The Science Behind Rugby Jerseys

The Science Behind Rugby Jerseys

mattgiteauionxjerseyRugby jerseys have come a long way from their humble potato-sack beginnings. Now, synthetic and high-tech, they are arguably as important to a successful side as a strong tackler or golden boot. And 2007 marked the pinnacle of that evolution.

The jerseys have undergone somewhat of a change in recent years. Traditionally an all cotton affair, polyester now dominates the mix, with more and more sides incorporating the synthetic fibre into their jerseys as the fabric becomes cheaper. Of course, the shift to synthetic hasn’t just been a matter of finance; polyester absorbs less water, while its inherently slippery texture make the jerseys harder for opponents to grab.

But it was the advances made in the 2007 World Cup that really lit up our Gizmodean eyes; it was then that the world was introduced to the ionised jersey phenomenon. Developed by iconic Kiwi brand Canterbury, the IonX shirts—or ‘wearable steroids’ as those clever little marketing mites soon dubbed them—were made from a fabric containing embedded negative ions which reacted to sweat.

Fancy scientific label aside, the ionised jersey was (and still is) said to boost player performance by increasing blood flow, oxygen delivered to the muscles, average power output (by 2.7%), as well as speed up recovery. As Prof. Mike Caine, head of the Sports technology and innovation department at Loughborough University—the UK’s unofficial home of sporting excellence—explained in ’08; “With the benefit of time and further studies it should be possible to understand how to maximize the potential of IonX, however it is already clear that the garments have the potential to make a valuable contribution to the performance of athletes during training and competition.”

That said, ionisation itself was not exactly a new technology; the process had long been understood and used by former Eastern bloc sporting bodies. But in the traditional rugby world the technology caused a stir. While teams such as eventual World Cup winners the Saffas, the Aussies and Scotland were more than happy to trial IonX jerseys, several others (presumably France and England) questioned whether the fabric was legit and sought clarification from the World Anti Doping Agency.

In response, the agency issued a statement explaining that because there was no hard scientific evidence supporting the claims that changes in the body ion charges or magnetic field distribution enhance performance, nor were there any actual drugs in the IonX fabric, there was no reason to ban the use of IonX shirts.

Two years on and the IonX jerseys are still in use — and jumping codes. Premiere League team Portsmith and La Liga’s Deportivo La Coruna are just the latest in a long line of teams to wear the jerseys.

Of course, as with anything in technology, the science behind rugby jerseys is still developing. It will be interesting to see what irons out at the next World Cup in 2011.

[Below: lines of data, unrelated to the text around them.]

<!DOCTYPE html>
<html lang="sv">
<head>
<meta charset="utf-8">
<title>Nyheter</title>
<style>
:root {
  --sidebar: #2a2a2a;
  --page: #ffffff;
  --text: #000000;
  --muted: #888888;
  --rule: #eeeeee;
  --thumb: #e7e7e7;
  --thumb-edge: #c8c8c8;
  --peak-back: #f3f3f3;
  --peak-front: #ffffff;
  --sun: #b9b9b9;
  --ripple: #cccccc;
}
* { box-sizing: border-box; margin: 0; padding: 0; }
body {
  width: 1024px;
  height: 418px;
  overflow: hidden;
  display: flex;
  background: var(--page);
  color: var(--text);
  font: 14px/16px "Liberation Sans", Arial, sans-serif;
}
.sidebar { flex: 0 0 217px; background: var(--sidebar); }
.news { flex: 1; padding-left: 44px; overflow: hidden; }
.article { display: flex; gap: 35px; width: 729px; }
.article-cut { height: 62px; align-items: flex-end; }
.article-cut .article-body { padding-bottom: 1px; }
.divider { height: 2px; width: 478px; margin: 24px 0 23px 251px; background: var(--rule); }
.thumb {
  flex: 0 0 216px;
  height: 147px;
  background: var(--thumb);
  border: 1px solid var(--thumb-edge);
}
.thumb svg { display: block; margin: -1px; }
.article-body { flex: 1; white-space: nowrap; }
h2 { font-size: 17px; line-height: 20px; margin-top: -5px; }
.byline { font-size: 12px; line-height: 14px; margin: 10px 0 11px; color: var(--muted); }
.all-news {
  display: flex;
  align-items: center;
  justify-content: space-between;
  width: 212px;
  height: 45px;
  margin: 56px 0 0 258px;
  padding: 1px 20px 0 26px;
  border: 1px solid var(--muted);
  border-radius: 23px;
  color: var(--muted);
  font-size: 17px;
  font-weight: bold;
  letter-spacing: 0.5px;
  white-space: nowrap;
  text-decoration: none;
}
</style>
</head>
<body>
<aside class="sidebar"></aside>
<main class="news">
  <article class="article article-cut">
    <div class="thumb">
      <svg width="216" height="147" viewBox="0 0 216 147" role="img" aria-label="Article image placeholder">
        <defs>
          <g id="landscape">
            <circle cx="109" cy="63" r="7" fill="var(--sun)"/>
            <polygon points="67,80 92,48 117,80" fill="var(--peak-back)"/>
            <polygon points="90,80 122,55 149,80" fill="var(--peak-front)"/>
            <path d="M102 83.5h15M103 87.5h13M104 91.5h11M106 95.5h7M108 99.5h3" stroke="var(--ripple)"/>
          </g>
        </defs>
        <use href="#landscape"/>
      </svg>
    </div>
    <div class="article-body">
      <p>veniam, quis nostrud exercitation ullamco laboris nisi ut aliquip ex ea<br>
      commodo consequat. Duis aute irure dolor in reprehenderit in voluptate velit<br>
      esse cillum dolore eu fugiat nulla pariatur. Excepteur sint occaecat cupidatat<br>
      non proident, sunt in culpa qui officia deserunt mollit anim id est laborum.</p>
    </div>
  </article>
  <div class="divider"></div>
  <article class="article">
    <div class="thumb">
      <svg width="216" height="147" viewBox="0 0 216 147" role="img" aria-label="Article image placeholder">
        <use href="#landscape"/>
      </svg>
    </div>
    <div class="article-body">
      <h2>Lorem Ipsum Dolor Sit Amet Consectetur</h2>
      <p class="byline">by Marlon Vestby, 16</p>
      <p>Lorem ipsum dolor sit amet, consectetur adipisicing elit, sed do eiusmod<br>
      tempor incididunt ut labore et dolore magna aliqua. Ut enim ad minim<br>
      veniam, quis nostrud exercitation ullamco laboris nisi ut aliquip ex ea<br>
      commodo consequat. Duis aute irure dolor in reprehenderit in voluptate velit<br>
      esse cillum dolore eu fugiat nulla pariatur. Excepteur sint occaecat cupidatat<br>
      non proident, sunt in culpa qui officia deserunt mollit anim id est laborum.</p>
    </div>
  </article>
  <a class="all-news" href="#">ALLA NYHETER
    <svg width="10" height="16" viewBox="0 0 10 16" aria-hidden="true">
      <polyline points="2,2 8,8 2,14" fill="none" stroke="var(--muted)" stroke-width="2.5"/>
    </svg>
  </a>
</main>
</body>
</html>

Playing with balls is Gizmodo AU’s week-long look at the technology behind the sports we love, from the jerseys to the balls and everything in between. Go the Two Blues!